2013 C-182 C-185 Formation Flying Formation Flying Non-Fatal Non-Fatal Single-Engine Superior WI

C-182L/C-185 Non-Fatal Superior, WI November 2, 2013

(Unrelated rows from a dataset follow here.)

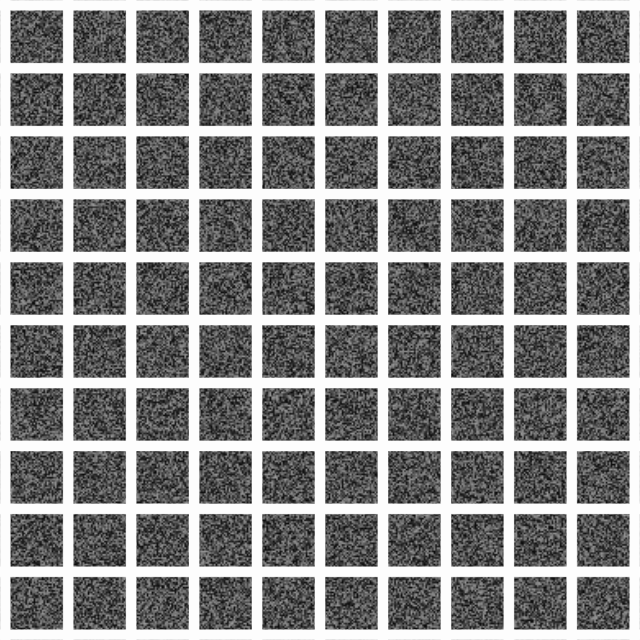
This pattern is drawn by a Shadertoy shader. Its source:

```glsl
const float TILES = 10.0;           // repeats across and down
const float TILE_SIZE = 5.0;        // tile side, in gap widths
const float GAP = 1.0;              // white line width
const float GRAINS_PER_TILE = 32.0; // noise cells along a tile side
const float EDGE_SOFTNESS = 1.3;    // edge blend, in pixels
const float GRAIN_DARK = 0.03;
const float GRAIN_LIGHT = 0.59;
const vec3 GROUT = vec3(0.992);

// Integer hash of a lattice point, 0 to 1
float hash(ivec2 cell) {
    uvec2 q = uvec2(cell) * uvec2(1597334677u, 3812015801u);
    uint h = (q.x ^ q.y) * 1597334677u;
    h = (h ^ (h >> 15)) * 2246822519u;
    h ^= h >> 13;
    return float(h >> 8) / 16777216.0;
}

// Bilinear value noise
float grain(vec2 p) {
    ivec2 cell = ivec2(floor(p));
    vec2 f = fract(p);
    float low = mix(hash(cell), hash(cell + ivec2(1, 0)), f.x);
    float high = mix(hash(cell + ivec2(0, 1)), hash(cell + ivec2(1, 1)), f.x);
    return mix(low, high, f.y);
}

void mainImage(out vec4 fragColor, in vec2 fragCoord) {
    float pitch = TILE_SIZE + GAP;
    float span = TILES * pitch + GAP;
    vec2 p = fragCoord / iResolution.xy * span;
    vec2 pixel = span / iResolution.xy;

    // Square tiles with an equal gap around the border
    vec2 local = mod(p - 0.5 * GAP, pitch) - 0.5 * pitch;
    vec2 inside = 0.5 * TILE_SIZE - abs(local);
    vec2 coverage = clamp(0.5 + inside / (EDGE_SOFTNESS * pixel), 0.0, 1.0);
    float tile = coverage.x * coverage.y;

    // Fine grey grain, different in every tile
    float shade = mix(GRAIN_DARK, GRAIN_LIGHT, grain(p * GRAINS_PER_TILE / TILE_SIZE));

    fragColor = vec4(mix(GROUT, vec3(shade), tile), 1.0);
}
```
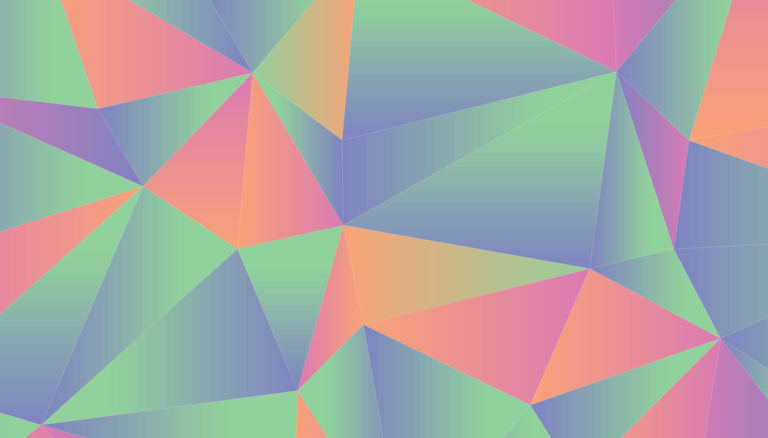
Write a Shadertoy shader that draws this background.

```glsl
// Low-poly backdrop: an irregular triangle mesh in soft pastel gradients.
// A jittered grid gives the vertices, each quad is cut along one diagonal,
// and every triangle carries a two-colour ramp fitted to its own extent.

#define CELL vec2(0.37, 0.325)   // grid spacing, in canvas heights
#define JITTER 0.86              // vertex scatter, below 1 keeps quads simple
#define SEED vec2(17.0, 43.0)    // selects the mesh
#define COOL_SHARE 0.60          // blue to green triangles
#define WARM_SHARE 0.28          // orange to pink triangles
#define VIOLET_SHARE 0.09        // pink to blue triangles
#define GREEN_REACH 0.72         // where the cool ramp becomes fully green
#define VERTICAL_SHARE 0.12      // ramps that run upward
#define FLIP_SHARE 0.14          // ramps that run backward
#define BANDS 28.0               // faint steps in each ramp
#define SEAM 0.16                // strength of the pale joins

const vec3 BLUE   = vec3(0.50, 0.51, 0.76);
const vec3 GREEN  = vec3(0.57, 0.82, 0.61);
const vec3 PINK   = vec3(0.85, 0.48, 0.70);
const vec3 ORANGE = vec3(0.98, 0.64, 0.47);
const vec3 PALE   = vec3(0.86, 0.84, 0.84);

vec2 hash22(vec2 p) {
    vec3 q = fract(p.xyx * vec3(0.1031, 0.1030, 0.0973));
    q += dot(q, q.yzx + 33.33);
    return fract((q.xx + q.yz) * q.zy);
}

float cross2(vec2 a, vec2 b) { return a.x * b.y - a.y * b.x; }

vec2 meshVertex(vec2 id) {
    return (id + 0.5 + JITTER * (hash22(id + SEED) - 0.5)) * CELL;
}

// Signed distance to the line a-b, positive on its left.
float edgeDistance(vec2 p, vec2 a, vec2 b) {
    return cross2(b - a, p - a) / max(length(b - a), 1e-4);
}

// Smaller of the two areas made by cutting quad abcd along a-c.
float cutQuality(vec2 a, vec2 b, vec2 c, vec2 d) {
    return min(cross2(b - a, c - a), cross2(c - a, d - a));
}

// Ramp colour; the additive sequence keeps the colour shares even.
vec3 rampColor(vec2 p, vec2 lo, vec2 hi, vec2 id, float half_) {
    vec2 rnd = hash22(id * 2.0 + half_ * 57.0 + SEED.yx);
    vec2 along = clamp((p - lo) / max(hi - lo, 1e-4), 0.0, 1.0);
    float t = rnd.x < VERTICAL_SHARE ? along.y : along.x;
    if (rnd.y < FLIP_SHARE) t = 1.0 - t;
    t = floor(t * BANDS + 0.5) / BANDS;

    float kind = fract(dot(id, vec2(0.7549, 0.5698)) + 0.38 * half_ + 0.1);
    if (kind < COOL_SHARE) return mix(BLUE, GREEN, min(t / GREEN_REACH, 1.0));
    kind -= COOL_SHARE;
    if (kind < WARM_SHARE) return mix(ORANGE, PINK, t);
    kind -= WARM_SHARE;
    return kind < VIOLET_SHARE ? mix(PINK, BLUE, t) : mix(ORANGE, GREEN, t);
}

// Adds one counter-clockwise triangle: rgb weighted by coverage in sum.
void addTriangle(vec2 p, vec2 a, vec2 b, vec2 c, vec2 id, float half_,
                 float px, inout vec4 sum, inout float seam) {
    float d = min(edgeDistance(p, a, b),
              min(edgeDistance(p, b, c), edgeDistance(p, c, a)));
    float coverage = clamp(0.5 + d / px, 0.0, 1.0);
    if (coverage <= 0.0) return;
    vec2 lo = min(a, min(b, c)), hi = max(a, max(b, c));
    sum += coverage * vec4(rampColor(p, lo, hi, id, half_), 1.0);
    seam = max(seam, 1.0 - smoothstep(0.0, px, abs(d)));
}

void mainImage(out vec4 fragColor, in vec2 fragCoord) {
    vec2 p = fragCoord / iResolution.y;
    float px = 1.2 / iResolution.y;
    vec2 home = floor(p / CELL - 0.5);
    vec4 sum = vec4(0.0);
    float seam = 0.0;

    // Jittered quads reach into their neighbours, so test a 3 x 3 block.
    for (int j = -1; j <= 1; j++)
    for (int i = -1; i <= 1; i++) {
        vec2 id = home + vec2(i, j);
        vec2 a = meshVertex(id);
        vec2 b = meshVertex(id + vec2(1, 0));
        vec2 c = meshVertex(id + vec2(1, 1));
        vec2 d = meshVertex(id + vec2(0, 1));

        // Cut along a valid diagonal, loosely preferring the rounder cut.
        float bias = mix(0.4, 2.4, hash22(id + 91.0).x);
        if (cutQuality(b, c, d, a) * bias > cutQuality(a, b, c, d)) {
            vec2 first = a;
            a = b; b = c; c = d; d = first;
        }
        addTriangle(p, a, b, c, id, 0.0, px, sum, seam);
        addTriangle(p, a, c, d, id, 1.0, px, sum, seam);
    }

    vec3 color = sum.rgb / max(sum.a, 1e-4);
    fragColor = vec4(mix(color, PALE, SEAM * seam), 1.0);
}
```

A Cessna 182L (182), the lead airplane, and a Cessna 185F (185), the trail airplane, collided during a
formation skydiving flight. Both pilots flew the airplanes in a rectangular pattern until they reached the
jump altitude of 12,700 ft mean sea level. The 182 pilot established a jump heading and visually
confirmed that the 185 was to the left side and aft of the 182. The 182 pilot then called out “door open”
and jumpers “climbing out.” Subsequently, the four skydivers on board the 182 climbed out onto the
airplane’s right wing strut and right wheel step. Almost immediately, the 182 was struck by the 185. The
182’s windshield was shattered, and the airplane entered an uncontrollable descent. During the descent,
the right wing separated from the airplane, and the right wing fuel tank exploded. The 182 pilot exited
the airplane and parachuted safely to the ground. The 185 pilot reported that “when it was time for the
skydivers to climb out, the two planes began to drift together and in seemingly no time at all, the two
were colliding.” After the collision, the skydivers on board the 185 jumped from the airplane as it
inverted; the pilot was able to recover the airplane and land.

Video of the collision from NBC News

Read the NTSB report. Blog discussion.

1 2001 DHC-6 Twin Otter Fatal Fatal Multi-Engine Fentress Formation Flying Mid Air Prop Strike TX

DHC-6 Fatal (1) Fentress, TX May 27, 2001

A de Havilland DHC-6 and a Beech King Air 90 were to make a formation air drop of skydivers from 14,000 feet msl. The de Havilland was to be the lead aircraft with the King Air in trail. As the skydivers prepared to exit, the King Air was traveling faster than the de Havilland, and the pilot of the King Air had to pitch up and bank right to avoid the de Havilland.

Read the NTSB report…